Food experiences

Where do I start ??? Firstly......Spain is not for the faint-hearted or the vegetarian (more of that later).

The main food that takes pride of place in Spanish culture is the Jamon (air-dried leg of ham). Think of it a prosciutto but different: unlike prosciutto, the leg bone is left on & the Jamon is sliced down the length of the bone (in small, wafer-thin slices). The process used to dry it is different as well. There is a whole culture around the Jamon (esp. when it is first sliced). There is a chain of shop here called ¨Museo de Jamon¨ (Museum of Ham) that simply sells Jamon, Jamon sandwiches, etc.....The smell, as you walk into a store, is something else. I´ve also seen a place called ¨El Paradisio del Jamon¨ (Ham Paradise) that is the same.

Now.....about vegetarianism. The Spanish consider Jamon as a vegetarian dish so be warned.

I´ve tried blood pudding (Burgos). Can't say that I found it that interesting to be honest (sorry B & G).

The Tapas is great...small servings of all sorts of things that is quite cheap. I simply pick something that sounds interesting & hope that it´s not kidneys or offal of any sort. Haven´t had that happen to me yet !!

There is a bull-fighter´s bar near Plaza Major that was an interesting place to eat tapas at. Everywhere you looked on the walls were bullfighting pictures (some nasty ones of bullfighters being gored) & heads of bulls.

Oh !!! Before I forget !! Can anyone tell me why the Spanish, when they serve their coffee, have sugar satchels that are twice the size of normal packaging ?? The bloody things have between 2 - 2.5 teaspoons of sugar in them !!

The eating highlight was Cafe Real. It´s a nice little restaurant that just happens to be in the Real Madrid stadium & overlooks the Real Madrid home pitch. That was a pretty amazing place to eat.

Well....that´s it for this posting.
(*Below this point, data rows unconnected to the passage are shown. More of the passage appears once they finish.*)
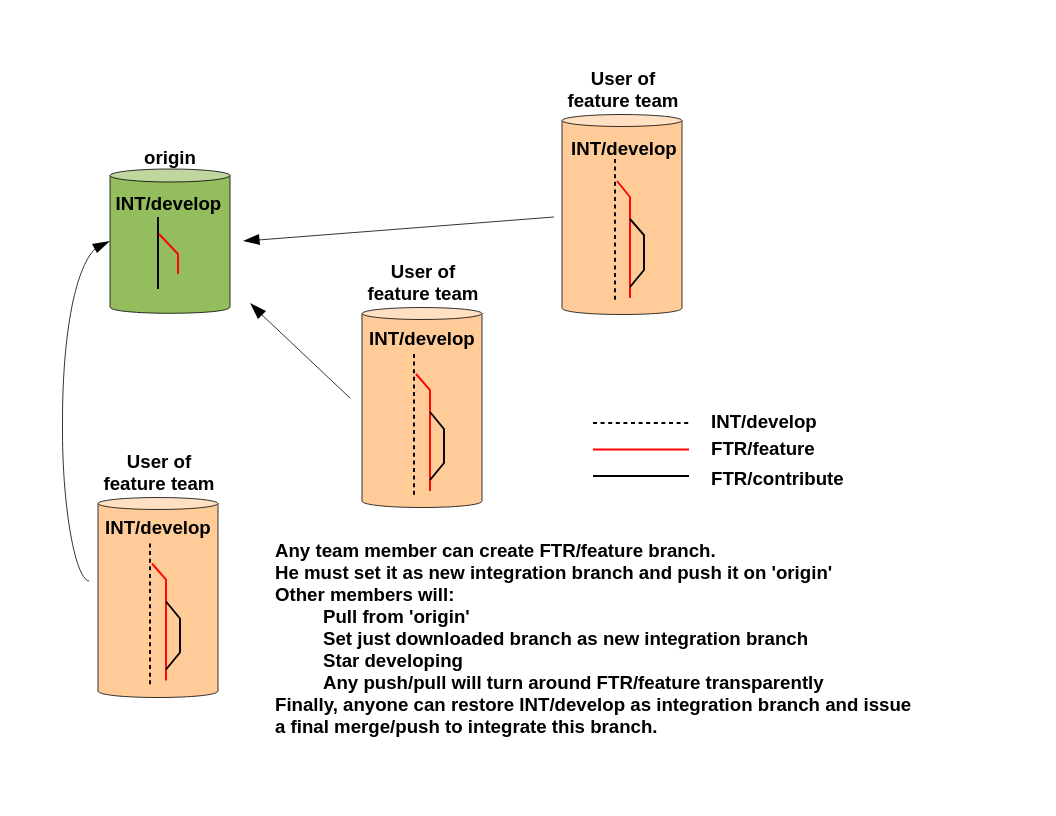
<!DOCTYPE html>
<html lang="en">
<head>
<meta charset="utf-8">
<title>Feature team branch workflow</title>
<style>
:root {
  --ink: #000;
  --paper: #fff;
  --feature: #f00;
  --user-body: #fc9;
  --user-top: #ffe0c2;
  --origin-body: #94bd5e;
  --origin-top: #bfd79e;
}
* { box-sizing: border-box; margin: 0; padding: 0; }
html, body { width: 1056px; height: 816px; overflow: hidden; background: var(--paper); }
body {
  position: relative;
  color: var(--ink);
  font: bold 18.67px/22px "Liberation Sans", Arial, sans-serif;
  white-space: nowrap;
}
svg { display: block; overflow: visible; }
.shapes { position: absolute; left: 0; top: 0; }
.connectors { position: absolute; left: 0; top: 0; }
.arrow { fill: none; stroke: var(--ink); stroke-width: 0.8; }
.arrowhead { fill: var(--ink); }

.repo { position: absolute; width: 122px; display: flex; flex-direction: column; gap: 2px; text-align: center; }
.repo h2 { font: inherit; display: flex; flex-direction: column; align-items: center; }
.repo.origin { left: 109px; top: 147px; gap: 0; }
.repo.north { left: 562px; top: 68px; }
.repo.middle { left: 362px; top: 261px; }
.repo.south { left: 98px; top: 451px; }
.store { position: relative; }
.branch { position: absolute; left: 7px; top: 20px; }
.origin .branch { left: 6.5px; top: 24px; }
.north .branch { left: 9px; top: 24px; }
.middle .branch { top: 21px; }

.shell { stroke: var(--ink); stroke-width: 0.8; }
.user-body { fill: var(--user-body); }
.user-top { fill: var(--user-top); }
.origin-body { fill: var(--origin-body); }
.origin-top { fill: var(--origin-top); }
.line { fill: none; stroke: var(--ink); stroke-width: 1.9; }
.line.develop { stroke-dasharray: 4 3.6; }
.line.feature { stroke: var(--feature); }

.legend { position: absolute; left: 593px; top: 411px; list-style: none; display: flex; flex-direction: column; gap: 5px; }
.legend li { display: flex; gap: 22px; }
.legend li:last-child { padding-top: 3px; }
.legend li:last-child svg { margin-top: -3px; }

.notes { position: absolute; left: 275px; top: 540px; }
.notes ul { list-style: none; padding-left: 48px; }
</style>
</head>
<body>

<svg class="shapes" width="0" height="0" aria-hidden="true">
  <defs>
    <g id="user-shell">
      <path class="shell user-body" d="M0 6.5V194C0 198 27 200.5 60 200.5S120 198 120 194V6.5Z"/>
      <ellipse class="shell user-top" cx="60" cy="6.5" rx="60" ry="6"/>
    </g>
    <g id="user-branches">
      <path class="line develop" d="M52 46V187"/>
      <path class="line feature" d="M54 66 68 82V183"/>
      <path class="line" d="M68 104 82 121V155L68 172"/>
    </g>
  </defs>
</svg>

<svg class="connectors" width="1056" height="816" aria-hidden="true">
  <path class="arrow" d="M554 217 258 240"/>
  <polygon class="arrowhead" points="243,241 259,234 260,245"/>
  <path class="arrow" d="M350 398 261 314"/>
  <polygon class="arrowhead" points="250,303 266,311 258,319"/>
  <path class="arrow" d="M89 581C74 578 62 500 62.5 427C62 340 74 268 96 248"/>
  <polygon class="arrowhead" points="110,241 92,244 97,253"/>
</svg>

<section class="repo origin">
  <h2>origin</h2>
  <div class="store">
    <svg width="122" height="146" aria-hidden="true">
      <path class="shell origin-body" d="M1 6.5V138C1 142 28 144.3 61 144.3S121 142 121 138V6.5Z"/>
      <ellipse class="shell origin-top" cx="61" cy="6.5" rx="60" ry="6.5"/>
      <path class="line" d="M49 48V120"/>
      <path class="line feature" d="M50 65 69 85V105"/>
    </svg>
    <span class="branch">INT/develop</span>
  </div>
</section>

<section class="repo north">
  <h2><span>User of</span><span>feature team</span></h2>
  <div class="store">
    <svg width="122" height="201" aria-hidden="true">
      <use href="#user-shell"/>
      <path class="line develop" d="M53 45V186"/>
      <path class="line feature" d="M55 67 68 83V184"/>
      <path class="line" d="M68 105 82 121V156L68 173"/>
    </svg>
    <span class="branch">INT/develop</span>
  </div>
</section>

<section class="repo middle">
  <h2><span>User of</span><span>feature team</span></h2>
  <div class="store">
    <svg width="122" height="201" aria-hidden="true">
      <use href="#user-shell"/>
      <use href="#user-branches" y="1"/>
    </svg>
    <span class="branch">INT/develop</span>
  </div>
</section>

<section class="repo south">
  <h2><span>User of</span><span>feature team</span></h2>
  <div class="store">
    <svg width="122" height="201" aria-hidden="true">
      <use href="#user-shell"/>
      <use href="#user-branches" y="0.5"/>
    </svg>
    <span class="branch">INT/develop</span>
  </div>
</section>

<ul class="legend">
  <li><svg width="96" height="22" aria-hidden="true"><path class="line develop" d="M0 12H96"/></svg>INT/develop</li>
  <li><svg width="96" height="22" aria-hidden="true"><path class="line feature" d="M0 11.5H96"/></svg>FTR/feature</li>
  <li><svg width="96" height="22" aria-hidden="true"><path class="line" d="M0 11H96"/></svg>FTR/contribute</li>
</ul>

<div class="notes">
  <p>Any team member can create FTR/feature branch.</p>
  <p>He must set it as new integration branch and push it on 'origin'</p>
  <p>Other members will:</p>
  <ul>
    <li>Pull from 'origin'</li>
    <li>Set just downloaded branch as new integration branch</li>
    <li>Star developing</li>
    <li>Any push/pull will turn around FTR/feature transparently</li>
  </ul>
  <p>Finally, anyone can restore INT/develop as integration branch and issue<br>a final merge/push to integrate this branch.</p>
</div>

</body>
</html>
I´ve got a few admin things to do today here in Cordoba. The next time I post, it´ll probably be from Italy but will include my last few days in Spain.

Until then....take care.